Massey Theatre is proud to welcome veteran Canadian actor, and more recently playwright Allan Morgan as our 2019-2020 Artist-in-Residence. As part of our Under the Rainbow series, Allan will be developing and leading a number of events and programs, including a run of his solo play “Pride: for the young gay, the un-gay, and the jaded queen in all of us,” a storytelling program for gay seniors, a play reading series, and more. Allan will also be writing a blog for the Massey website about his residency, and will be present at the Theatre throughout the year to work on new projects and get the community excited about arts and Pride.
Here’s a teaser of some of the programming coming Under the Rainbow
September 20th -September 22nd
Pride-For the young gay, the un-gay and the jaded queen in all of us- writtten and performed by Allan Morgan on the Massey Theatre stage
September 28th to November 30th
Let me Tell you a Story Nobody Ever Told to Me- Gay Seniors project in the Plaskett Gallery

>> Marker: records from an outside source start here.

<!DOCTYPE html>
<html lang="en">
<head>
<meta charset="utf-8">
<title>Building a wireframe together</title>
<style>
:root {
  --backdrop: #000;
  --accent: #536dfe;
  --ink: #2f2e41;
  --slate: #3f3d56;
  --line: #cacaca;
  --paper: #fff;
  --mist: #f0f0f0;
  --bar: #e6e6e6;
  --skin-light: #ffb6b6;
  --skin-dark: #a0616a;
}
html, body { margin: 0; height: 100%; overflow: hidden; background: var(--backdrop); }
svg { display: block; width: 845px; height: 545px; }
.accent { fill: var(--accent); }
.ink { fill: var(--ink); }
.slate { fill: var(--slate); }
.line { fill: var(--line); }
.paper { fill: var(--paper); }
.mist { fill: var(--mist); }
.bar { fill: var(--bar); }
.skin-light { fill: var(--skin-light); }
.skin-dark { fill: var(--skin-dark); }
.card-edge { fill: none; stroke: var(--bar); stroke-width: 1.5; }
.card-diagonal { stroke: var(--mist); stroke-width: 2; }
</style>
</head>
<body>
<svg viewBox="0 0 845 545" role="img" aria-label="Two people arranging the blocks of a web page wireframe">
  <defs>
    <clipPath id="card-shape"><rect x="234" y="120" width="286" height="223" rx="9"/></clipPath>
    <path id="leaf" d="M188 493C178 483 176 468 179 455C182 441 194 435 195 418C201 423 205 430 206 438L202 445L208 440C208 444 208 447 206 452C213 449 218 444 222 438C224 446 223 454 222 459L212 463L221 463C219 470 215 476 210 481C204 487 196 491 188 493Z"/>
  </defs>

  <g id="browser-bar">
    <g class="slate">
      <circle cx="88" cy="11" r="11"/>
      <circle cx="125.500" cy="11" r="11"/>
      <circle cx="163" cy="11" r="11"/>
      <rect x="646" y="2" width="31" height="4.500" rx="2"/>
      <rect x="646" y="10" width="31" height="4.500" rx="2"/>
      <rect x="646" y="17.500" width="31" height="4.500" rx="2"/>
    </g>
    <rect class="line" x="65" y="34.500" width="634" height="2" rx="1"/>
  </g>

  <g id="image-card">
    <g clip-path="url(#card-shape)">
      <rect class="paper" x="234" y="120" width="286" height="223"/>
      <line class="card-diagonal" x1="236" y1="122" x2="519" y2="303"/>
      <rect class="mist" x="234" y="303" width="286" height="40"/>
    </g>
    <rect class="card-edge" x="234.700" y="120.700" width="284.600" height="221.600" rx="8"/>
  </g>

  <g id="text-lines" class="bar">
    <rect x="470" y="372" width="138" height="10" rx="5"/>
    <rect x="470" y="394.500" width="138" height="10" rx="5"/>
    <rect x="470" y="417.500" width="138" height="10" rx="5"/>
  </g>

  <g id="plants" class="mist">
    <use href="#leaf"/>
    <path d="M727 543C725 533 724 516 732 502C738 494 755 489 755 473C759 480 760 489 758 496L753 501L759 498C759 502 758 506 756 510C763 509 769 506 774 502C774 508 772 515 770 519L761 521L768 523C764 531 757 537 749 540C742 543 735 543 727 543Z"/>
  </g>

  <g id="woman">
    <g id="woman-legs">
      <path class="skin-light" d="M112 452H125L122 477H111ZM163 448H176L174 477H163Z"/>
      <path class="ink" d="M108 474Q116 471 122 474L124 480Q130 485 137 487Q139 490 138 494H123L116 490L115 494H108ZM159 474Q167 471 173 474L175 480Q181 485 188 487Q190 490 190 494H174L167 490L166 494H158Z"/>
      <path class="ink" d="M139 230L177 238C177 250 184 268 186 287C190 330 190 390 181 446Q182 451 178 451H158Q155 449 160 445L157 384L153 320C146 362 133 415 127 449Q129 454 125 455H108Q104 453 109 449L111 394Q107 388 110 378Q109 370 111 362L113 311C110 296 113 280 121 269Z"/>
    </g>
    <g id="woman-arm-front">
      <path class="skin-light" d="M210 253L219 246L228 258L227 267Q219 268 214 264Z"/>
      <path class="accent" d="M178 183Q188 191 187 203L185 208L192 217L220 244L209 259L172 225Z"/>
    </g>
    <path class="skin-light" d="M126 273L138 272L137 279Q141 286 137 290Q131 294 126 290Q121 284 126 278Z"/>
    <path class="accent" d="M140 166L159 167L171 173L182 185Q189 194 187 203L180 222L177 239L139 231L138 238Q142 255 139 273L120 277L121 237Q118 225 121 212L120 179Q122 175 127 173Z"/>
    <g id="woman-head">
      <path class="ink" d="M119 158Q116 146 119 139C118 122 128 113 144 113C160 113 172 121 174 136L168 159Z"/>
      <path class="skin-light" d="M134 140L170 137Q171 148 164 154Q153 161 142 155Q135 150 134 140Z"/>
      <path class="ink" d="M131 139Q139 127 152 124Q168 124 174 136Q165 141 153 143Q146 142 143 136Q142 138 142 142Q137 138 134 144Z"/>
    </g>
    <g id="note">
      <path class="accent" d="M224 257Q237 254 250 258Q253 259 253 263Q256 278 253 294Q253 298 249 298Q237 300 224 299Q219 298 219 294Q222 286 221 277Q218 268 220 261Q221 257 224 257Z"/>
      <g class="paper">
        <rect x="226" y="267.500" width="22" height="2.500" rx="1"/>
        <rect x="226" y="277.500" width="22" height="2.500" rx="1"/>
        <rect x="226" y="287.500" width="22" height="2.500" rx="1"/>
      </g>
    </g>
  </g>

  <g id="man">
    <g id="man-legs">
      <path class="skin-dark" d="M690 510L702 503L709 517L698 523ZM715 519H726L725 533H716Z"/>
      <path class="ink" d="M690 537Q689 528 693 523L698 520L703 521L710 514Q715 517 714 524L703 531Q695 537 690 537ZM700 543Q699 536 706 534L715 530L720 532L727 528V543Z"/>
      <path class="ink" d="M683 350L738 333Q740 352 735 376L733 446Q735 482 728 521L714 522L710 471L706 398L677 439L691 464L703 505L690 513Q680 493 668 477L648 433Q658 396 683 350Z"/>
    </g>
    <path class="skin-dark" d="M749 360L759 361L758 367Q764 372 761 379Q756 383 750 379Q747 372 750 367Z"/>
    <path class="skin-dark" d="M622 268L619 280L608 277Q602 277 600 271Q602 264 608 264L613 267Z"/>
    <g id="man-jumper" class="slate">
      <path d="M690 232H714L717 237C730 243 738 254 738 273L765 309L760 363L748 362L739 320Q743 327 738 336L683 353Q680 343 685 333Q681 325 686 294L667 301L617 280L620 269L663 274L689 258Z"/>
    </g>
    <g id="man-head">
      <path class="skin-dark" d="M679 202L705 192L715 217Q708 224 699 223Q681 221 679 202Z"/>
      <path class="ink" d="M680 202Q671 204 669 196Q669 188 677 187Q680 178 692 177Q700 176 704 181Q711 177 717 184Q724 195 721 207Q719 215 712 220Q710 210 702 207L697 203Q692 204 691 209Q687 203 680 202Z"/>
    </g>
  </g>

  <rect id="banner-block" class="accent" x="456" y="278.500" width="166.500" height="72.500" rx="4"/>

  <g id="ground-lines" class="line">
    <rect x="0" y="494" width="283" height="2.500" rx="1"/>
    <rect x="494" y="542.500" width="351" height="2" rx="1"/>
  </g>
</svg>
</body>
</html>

Priscilla, Queen of the Desert the Movie: Drag Queen Singalong in the Massey Theatre
The Flame NW the LGBTQ2+ edition- Plaskett Gallery
Colette-Last Monday at the Movies with the Arts Council of New Westminster in the Massey Theatre

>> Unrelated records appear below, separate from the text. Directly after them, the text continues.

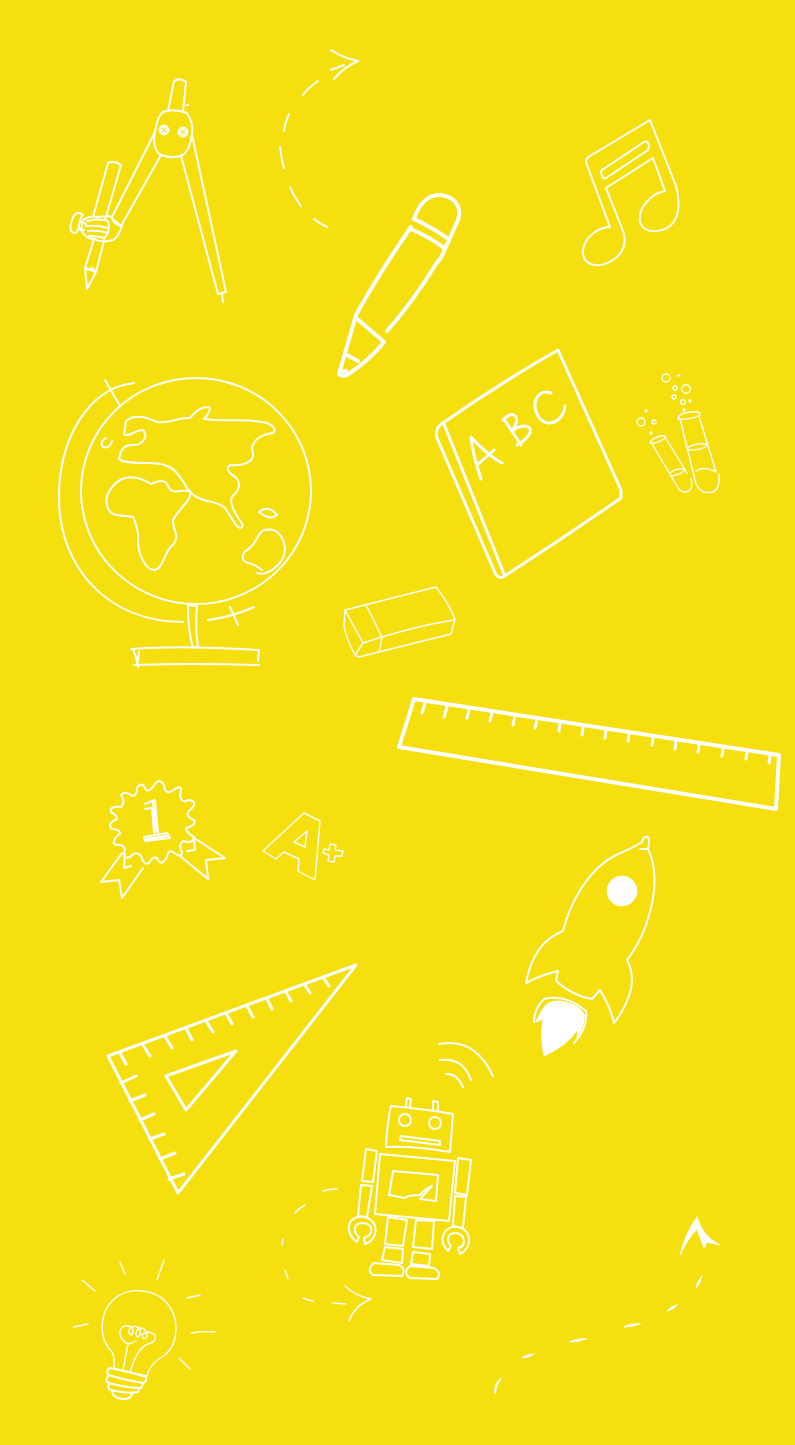
<!DOCTYPE html>
<html lang="en">
<head>
<meta charset="utf-8">
<title>School doodles</title>
<style>
:root { --sun: #f5df0e; --chalk: #ffffff; }
html, body { margin: 0; padding: 0; overflow: hidden; background: var(--sun); }
.doodles { display: block; width: 795px; height: 1445px; background: var(--sun); }
.doodles g { fill: none; stroke: var(--chalk); stroke-width: 2; stroke-linecap: round; stroke-linejoin: round; }
.doodles .bold { stroke-width: 4; }
.doodles .strong { stroke-width: 3; }
.doodles .fine { stroke-width: 1.4; }
.doodles .solid { fill: var(--chalk); stroke-width: 1; }
.doodles .cover { fill: var(--sun); }
</style>
</head>
<body>
<svg class="doodles" viewBox="0 0 795 1445" role="img" aria-label="Hand-drawn school doodles on yellow">
  <defs>
    <path id="tick" d="M0 0L-3 11"/>
    <g id="screw"><circle r="5" class="solid"/><path d="M-3-2L3 2M-2 3L2-3" style="stroke:var(--sun);stroke-width:1"/></g>
  </defs>

  <g id="compass" stroke-width="2">
    <path d="M168 111L174 81Q180 77 186 82L183 112"/>
    <path d="M187 105h1"/>
    <path d="M163 112Q173 108 187 113Q194 124 192 134Q190 150 183 155Q172 160 159 154Q152 147 155 132Q157 117 163 112Z"/>
    <use href="#screw" x="164" y="130"/>
    <use href="#screw" x="183" y="132"/>
    <path d="M192 135L226 292L218 294L181 156M222 294L223 302"/>
    <path d="M155 132L112 217M161 155L121 226"/>
    <path d="M93 217L108 163Q114 160 121 165L105 220M94 239L85 268L96 272L104 241M85 268L87 289L96 272M85 268L89 270L92 268L96 272M87 285L89 286"/>
    <path d="M83 220Q90 215 98 217L110 216Q114 221 122 226Q118 238 113 240Q102 243 94 239Q86 239 81 230Z"/>
    <path d="M87 221Q98 218 108 221M86 226Q98 225 108 228M88 231Q99 230 107 233M89 236Q98 236 104 238M108 221Q111 231 104 239M112 217Q113 224 122 226"/>
    <path d="M83 215Q76 209 72 220Q68 231 74 233Q78 233 79 226Q80 217 83 215ZM81 222L86 224M79 229L84 230"/>
  </g>

  <g id="arrow-top">
    <path d="M331 50Q343 58 358 61Q344 67 334 79M331 70L344 65M303 95Q309 87 318 81M284 131Q285 122 289 114M280 147Q281 158 284 168M290 187Q294 197 301 206M314 219Q320 224 327 227"/>
  </g>

  <g id="pencil" class="bold">
    <path d="M414 219C419 203 429 194 441 195C456 197 462 208 458 220L445 249Q441 259 436 264Q412 303 387 331"/>
    <path d="M411 227Q378 275 356 315L339 374Q342 377 347 375Q370 360 384 342L355 317M414 219Q433 228 447 238M413 230Q429 237 443 247M345 354L358 361M341 372L346 371"/>
  </g>

  <g id="music-note">
    <path d="M650 120L590 156Q584 159 587 165L610 227C595 228 582 240 583 254C585 267 601 268 613 260C624 253 627 241 623 231L606 188L653 158L665 191C650 194 638 208 640 222C644 234 660 233 670 226C680 218 680 201 676 186Z"/>
    <path d="M602 170L644 142Q648 140 649 146L648 150L606 178Q602 180 601 172Z"/>
  </g>

  <g id="globe">
    <ellipse cx="196" cy="491" rx="115" ry="113"/>
    <path d="M134 383C88 388 58 440 59 500C60 569 109 622 183 622M208 620Q235 616 254 607M105 380L120 406M230 607L238 625"/>
    <path d="M126 421C136 413 148 418 157 422C170 424 178 417 190 418C195 413 198 407 209 407Q212 410 204 419C227 422 250 418 267 423Q278 428 273 433C257 435 252 443 252 450C257 462 243 466 230 465Q225 468 231 474C242 480 241 489 232 497Q228 504 243 525Q241 531 236 525L225 508C214 498 199 505 187 488C178 473 173 463 150 463C137 463 123 463 119 459C121 449 124 445 132 445C142 446 149 437 143 430C135 430 128 438 124 434Z"/>
    <path d="M122 479C132 475 143 479 151 484C160 480 166 479 169 488C174 495 181 489 190 491C193 499 181 506 173 520C172 530 181 535 173 545C165 549 163 570 154 570C145 569 139 555 138 543C139 532 136 523 133 517C122 514 110 519 107 505C104 494 114 483 122 479Z"/>
    <path d="M259 512Q268 504 277 515Q270 521 259 512ZM257 573C265 576 284 567 285 549C284 537 277 527 265 530C257 531 258 544 247 550C240 555 242 561 248 563Q255 564 262 570M106 438Q99 442 103 447Q110 449 112 441"/>
    <path d="M188 605Q188 632 193 648L198 647Q195 626 197 606ZM131 649Q180 645 259 650L258 661M133 649Q137 658 138 667M134 665Q192 663 259 665M139 652L138 661"/>
  </g>

  <g id="abc-book">
    <path class="strong" d="M440 425Q500 383 558 350L621 490L621 498Q565 537 506 575Q501 580 496 575L437 438Q435 430 440 425ZM444 424L504 574"/>
    <path class="strong" d="M481 479Q473 456 471 437Q487 455 502 463M477 465L494 450M504 419L521 445M503 420C512 409 523 416 512 431C524 421 537 428 527 437Q524 441 517 445M551 393C537 388 531 404 538 416C547 430 564 421 565 406"/>
  </g>

  <g id="test-tubes" class="fine">
    <path d="M651 442L678 488Q684 495 690 490Q693 486 691 479M665 437L687 473M650 443Q649 440 660 436Q667 435 665 438Q657 444 650 443ZM670 473Q675 468 685 469Q683 474 672 476"/>
    <path d="M680 419L696 484Q701 495 713 492Q720 489 719 474M699 416L716 472M678 419Q678 413 691 412Q701 411 700 415Q692 420 678 419ZM687 449Q691 443 707 444Q706 450 688 450M696 471Q702 466 715 471"/>
    <circle cx="666" cy="378" r="4"/><circle cx="686" cy="389" r="4.3"/><circle cx="675" cy="388" r="2"/><circle cx="674" cy="397" r="2"/><circle cx="683" cy="402" r="2.4"/><circle cx="690" cy="401" r="1"/><circle cx="684" cy="410" r="1"/><circle cx="641" cy="422" r="4"/><circle cx="654" cy="422" r="2"/><circle cx="646" cy="411" r="1"/><circle cx="651" cy="433" r="1"/><path d="M677 376L680 375"/>
  </g>

  <g id="eraser">
    <path class="fine" d="M345 610L436 587Q448 602 455 619L451 634L359 657L355 655Q346 638 344 626ZM345 610L363 643L355 655M366 605Q376 624 382 638L379 652M363 643Q415 626 454 620"/>
  </g>

  <g id="ruler" class="bold">
    <path d="M414 699L779 755L776 809L399 747Z"/>
    <path class="strong" d="M425 703L422 713M447 707L444 717M469 709L467 718M492 713L490 721M515 716L513 725M537 719L535 728M560 724L559 731M583 727L582 735M606 730L605 738M629 734L628 741M653 738L652 745M676 741L675 749M699 745L698 752M723 749L722 756M747 752L746 759M770 756L769 763"/>
  </g>

  <g id="first-place-rosette">
    <path d="M153 787Q159 776 164 785Q165 795 172 791Q184 782 180 795Q181 804 189 800Q200 802 188 812Q186 817 194 820Q197 825 186 828Q186 833 194 837Q194 844 183 841Q178 845 182 852Q182 859 173 852Q168 849 167 857Q161 868 157 858Q153 856 149 863Q144 866 141 856Q136 850 130 857Q121 860 125 849Q123 844 116 845Q110 841 120 834Q120 829 112 829Q106 824 117 819Q117 815 111 812Q109 806 121 807Q126 802 121 795Q125 790 132 796Q137 796 137 788Q142 780 146 790Q149 792 153 787Z"/>
    <path d="M145 804L155 800L158 832M145 809L152 808L154 833M153 803L156 832M144 837L167 833L170 838L145 841ZM146 839L167 836"/>
    <path d="M122 853L101 882L119 880L122 898L143 868M125 854L124 868L131 866M194 838L225 858L206 860L208 879L180 856M194 839L195 850L187 851"/>
  </g>

  <g id="top-grade" class="fine">
    <path d="M304 813L320 821L315 880L298 871L299 859L284 852L276 859L263 851ZM307 831L294 842L305 847Z"/>
    <path d="M330 844L336 845L335 850L343 851L342 856L335 856L334 862L328 861L329 855L323 853L324 849L329 850Z"/>
  </g>

  <g id="rocket">
    <path d="M642 842Q643 836 648 837Q650 840 648 849C656 866 656 887 651 908C645 932 638 945 627 960Q634 973 631 989Q626 1008 614 1023Q610 1006 600 990L592 999Q573 996 556 981L558 971Q541 975 526 983C531 955 545 938 563 931C570 903 588 869 616 855Q633 848 642 842ZM640 849L648 849"/>
    <circle class="solid" cx="622" cy="891" r="15"/>
    <path d="M534 1022Q534 1009 544 999Q566 994 586 1011Q588 1028 574 1043"/>
    <path class="solid" d="M541 1012Q546 1000 560 1001Q579 1004 584 1014Q586 1022 577 1037L578 1029Q567 1046 544 1056Q540 1037 543 1019L536 1022Z"/>
  </g>

  <g id="set-square" class="strong">
    <path d="M356 965L108 1056L178 1193ZM236 1051L166 1076L186 1110Z"/>
    <path d="M120 1053L126 1064M143 1045L150 1056M165 1036L172 1048M186 1028L192 1040M206 1021L213 1032M226 1013L232 1024M247 1006L253 1017M267 999L272 1009M286 992L291 1001M305 985L310 993M323 977L329 986M121 1083L136 1076M130 1101L145 1095M140 1120L154 1114M150 1139L164 1134M160 1159L175 1153M169 1179L184 1174"/>
  </g>

  <g id="robot">
    <path d="M391 1106Q424 1109 453 1114L450 1152Q415 1146 386 1147Q387 1123 391 1106ZM406 1106L407 1098L411 1099L410 1107M433 1111L433 1101L438 1102L438 1111M401 1136L440 1141L440 1145L400 1140Z"/>
    <circle cx="405" cy="1120" r="6"/><circle cx="435" cy="1123" r="6"/>
    <path d="M380 1154L455 1161L449 1221L375 1214ZM393 1171L438 1175L436 1201L420 1199L432 1186Q426 1188 420 1195Q408 1195 405 1198L389 1195Z"/>
    <path d="M366 1149L377 1151L373 1182L362 1181ZM361 1185L372 1186L367 1217L358 1216ZM458 1158L471 1160L467 1195L455 1193ZM455 1196L466 1197L463 1228L453 1226Z"/>
    <path d="M357 1242C343 1232 348 1215 363 1217C380 1219 379 1240 365 1244L364 1238C374 1235 374 1224 363 1223C354 1223 352 1231 359 1237ZM448 1251C437 1240 444 1225 458 1227C473 1230 472 1249 460 1254L458 1248C467 1246 465 1235 457 1233C447 1232 446 1241 451 1246Z"/>
    <path d="M388 1217L407 1220L403 1246L385 1244ZM416 1220L434 1221L432 1249L413 1247ZM385 1247L403 1249L402 1263L382 1260ZM413 1252L430 1254L429 1266L411 1264ZM374 1263L399 1265Q406 1268 402 1276L373 1275Q366 1270 374 1263ZM410 1266L434 1268Q442 1273 437 1279L410 1278Q402 1272 410 1266Z"/>
    <path d="M439 1044Q475 1037 493 1076M440 1060Q463 1057 471 1080M446 1074Q457 1073 463 1087"/>
  </g>

  <g id="arrow-robot">
    <path class="fine" d="M323 1191Q329 1189 337 1189M295 1213Q299 1208 305 1205M282 1245L283 1239M285 1270L288 1279M303 1298Q307 1300 313 1301M333 1303L346 1304M345 1286Q355 1296 371 1299Q354 1306 349 1321"/>
  </g>

  <g id="light-bulb">
    <path class="fine" d="M114 1369Q115 1359 112 1352C97 1337 100 1312 114 1299C129 1286 154 1289 166 1302C180 1317 179 1343 165 1355Q150 1363 147 1376Z"/>
    <path class="fine" d="M123 1370L128 1344Q119 1339 120 1331Q122 1325 129 1326Q135 1328 132 1335Q127 1334 130 1328Q137 1324 140 1330Q141 1337 137 1337Q134 1331 140 1328Q148 1328 147 1337Q143 1341 142 1335Q147 1329 155 1335Q157 1342 148 1344Q137 1348 130 1372M128 1344Q133 1343 136 1341"/>
    <path d="M110 1368Q127 1371 146 1377Q147 1382 143 1383Q125 1380 108 1375Q106 1370 110 1368ZM108 1376Q104 1381 109 1383Q127 1388 141 1388L143 1384M109 1384Q107 1389 111 1390Q126 1394 138 1392L140 1388M112 1391Q113 1398 122 1399Q130 1400 133 1393"/>
    <path class="fine" d="M82 1280L95 1291M120 1262L125 1274M164 1260L157 1280M187 1298L200 1295M191 1333Q204 1331 215 1332M179 1358L190 1369M74 1327L88 1324"/>
  </g>

  <g id="arrow-bottom">
    <path class="solid" d="M697 1217Q702 1236 720 1245L707 1242L704 1248L697 1229Q688 1238 680 1255Q686 1232 697 1217Z"/>
    <path class="solid" d="M702 1276Q700 1284 696 1288Q697 1281 702 1276ZM677 1305Q673 1310 667 1311Q671 1306 677 1305ZM640 1324Q632 1327 624 1327Q631 1323 640 1324ZM586 1339Q578 1342 570 1342Q577 1338 586 1339ZM534 1354Q529 1358 522 1358Q527 1354 534 1354ZM501 1378Q496 1386 495 1394Q493 1385 501 1378Z"/>
  </g>
</svg>
</body>
</html>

November 1st to 30th
Love Out Love Exhibition in the Plaskett Gallery
Gay Seniors Project Sharing & Celebration in the Massey Theatre
Fire Song- Award winning contemporary film from indigenous film maker Adam Garnet Jones in the Massey Theatre
Play Reading in the Massey Theatre
The Wiard of Oz the Movie: Drag Queen Singalong in the Massey Theatre
Rainbow Families Family Day Gathering-activities and performances in Massey Theatre and Plaskett Gallery
Rafiki-Last Monday at the Movies with the Arts Council of New Westminster in the Massey Theatre
March 13th and 14th
New Performance showcase in the Massey Theatre
Dance Party in the Massey Theatre
Play Reading in the Massey Theatre
May 1st and 2nd
Hot Brown Honey in the Massey Theatre
Play Reading in the Massey Theatre
Want to be kept up to date on Under the Rainbow and other programming? Email us and we’ll keep you in the know.Read More →